For more info on taxes based on your business industry, see Delaware’s Tax Tips.
If You Have Employees
If you have employees, you are required to withhold State of Delaware withholding tax for each employee and submit this to the Delaware Division of Revenue. You register as a withholding agent by mail or online.
What other taxes/forms are due?
Depending on your industry, where your business is located, how you are taxed by the IRS, and whether or not you have employees, will determine which additional taxes and forms are due.
Some examples of other taxes and forms due are:
- Form 200
- Form 300/Schedule K-1
- Net Income Tax
- Motor Vehicle Fuels Tax
- Franchise Tax
- Property Tax
- And potentially more
Calculating your tax obligations in Delaware can be complicated and if done improperly can negatively impact your LLC.
Hiring a tax professional will not only help you keep your Delaware LLC in compliance, but it will also give you an advisor to go to for other business questions.
You’ll want someone who’s a good fit for your company, makes you feel comfortable, and is willing to answer all of your questions.

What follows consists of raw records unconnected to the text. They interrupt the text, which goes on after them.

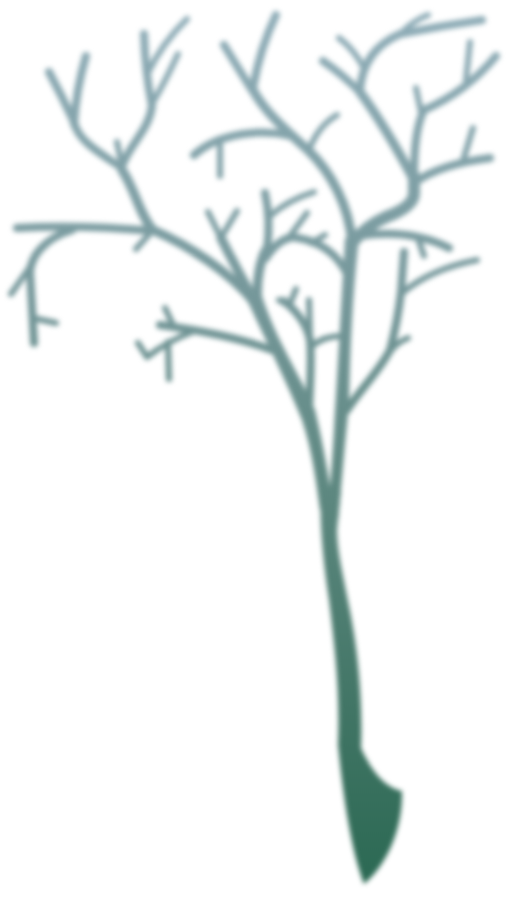
<!DOCTYPE html>
<html lang="en">
<head>
<meta charset="utf-8">
<title>Bare tree</title>
<style>
:root {
  --paper: #ffffff;
  --mist: #8fadb8;
  --sage: #76989b;
  --moss: #5c877f;
  --fern: #417565;
  --pine: #2b6953;
}
html, body { margin: 0; background: var(--paper); overflow: hidden; }
.tree { display: block; width: 510px; height: 918px; }
.stop-mist { stop-color: var(--mist); }
.stop-sage { stop-color: var(--sage); }
.stop-moss { stop-color: var(--moss); }
.stop-fern { stop-color: var(--fern); }
.stop-pine { stop-color: var(--pine); }
.wood { fill: url(#bark); }
.branches { fill: none; stroke: url(#bark); stroke-linecap: round; stroke-linejoin: round; }
.limbs { stroke-width: 12; }
.boughs { stroke-width: 9.5; }
.twigs { stroke-width: 8; }
.tips { stroke-width: 6; }
</style>
</head>
<body>
<svg class="tree" viewBox="0 0 510 918" role="img" aria-label="Soft green silhouette of a bare tree">
  <defs>
    <linearGradient id="bark" gradientUnits="userSpaceOnUse" x1="0" y1="10" x2="0" y2="885">
      <stop class="stop-mist" offset="0"/>
      <stop class="stop-sage" offset=".32"/>
      <stop class="stop-moss" offset=".56"/>
      <stop class="stop-fern" offset=".8"/>
      <stop class="stop-pine" offset="1"/>
    </linearGradient>
    <filter id="soft" filterUnits="userSpaceOnUse" x="0" y="0" width="510" height="918" color-interpolation-filters="sRGB">
      <feGaussianBlur stdDeviation="2.8"/>
    </filter>
  </defs>

  <g filter="url(#soft)">
    <g class="wood">
      <path id="trunk" d="M321 488 C319 520 323 560 329 600 C335 650 340 690 338 745 C343 795 351 850 364 884 C386 866 403 830 402 791 C383 787 370 768 361 748 C363 690 356 640 349 606 C343 575 337 550 337 530 L341 490 L330 502 Z"/>
      <path id="left-fork" d="M247 300 C268 345 288 385 302 420 C312 450 316 480 320 510 L333 510 C329 475 322 440 315 410 C300 375 276 340 262 296 Z"/>
      <path id="right-fork" d="M345 238 C341 310 337 380 334 430 C332 465 330 490 327 515 L338 520 C342 480 345 440 349 405 C350 345 353 290 359 238 Z"/>
    </g>

    <g class="branches limbs">
      <path d="M352 243 Q366 226 386 217 Q413 207 414 194 L414 176"/>
    </g>

    <g class="branches boughs">
      <path d="M254 302 C230 272 188 245 153 230 C140 216 135 189 122 170"/>
      <path d="M414 180 Q385 126 360 92"/>
      <path d="M352 242 C349 206 331 172 308 150 C288 132 264 112 252 88"/>
      <path d="M258 308 C255 280 261 256 268 247"/>
      <path d="M254 300 Q236 268 221 238"/>
    </g>

    <g class="branches twigs">
      <path d="M122 168 C100 153 78 141 74 122 Q62 96 49 72"/>
      <path d="M74 124 Q76 90 86 56"/>
      <path d="M123 164 C130 144 149 130 152 106 Q145 70 144 34"/>
      <path d="M155 231 C120 228 65 225 17 228"/>
      <path d="M72 230 C45 238 31 256 30 272 L34 343"/>
      <path d="M252 90 Q238 68 224 45"/>
      <path d="M253 88 Q260 48 276 15"/>
      <path d="M292 136 C262 129 220 132 194 155"/>
      <path d="M360 90 Q363 50 400 34 Q440 26 482 20"/>
      <path d="M360 92 Q342 74 323 61"/>
      <path d="M414 176 Q414 130 424 110 Q466 92 496 56"/>
      <path d="M414 183 Q440 164 490 158"/>
      <path d="M358 236 Q410 228 449 248"/>
      <path d="M346 272 C336 253 318 240 292 237 Q276 241 266 258"/>
      <path d="M267 250 Q271 220 265 193"/>
      <path d="M272 350 C240 338 205 331 160 325"/>
      <path d="M309 410 C310 380 312 360 310 340 Q306 319 284 301"/>
      <path d="M347 410 C360 390 380 370 390 350 Q398 320 401 292 L404 252"/>
    </g>

    <g class="branches tips">
      <path d="M152 104 Q165 82 178 54 M148 73 Q162 43 187 19"/>
      <path d="M122 166 L117 142 M152 231 L136 249"/>
      <path d="M32 264 L11 294 M33 318 L56 323"/>
      <path d="M220 140 L220 176 M309 150 Q318 126 337 115"/>
      <path d="M364 68 Q353 48 339 38 M400 34 Q414 20 428 15"/>
      <path d="M421 112 L416 88 M466 80 L470 42 M462 164 L473 128"/>
      <path d="M418 238 L424 256 M221 238 L208 212 M222 236 L237 211"/>
      <path d="M270 216 Q288 200 314 192 M290 236 L307 213 M311 243 L325 235"/>
      <path d="M192 332 Q168 341 147 357 L138 343 M168 342 L169 379 M174 327 L165 308"/>
      <path d="M310 338 L309 300 M312 346 Q324 336 342 336 M294 309 L279 300 M290 304 L296 289"/>
      <path d="M401 294 Q430 269 477 260 M387 356 Q396 342 408 338"/>
    </g>
  </g>
</svg>
</body>
</html>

It should be someone you like personally as well as professionally. We recommend talking with at least 2-3 people before making your final decision.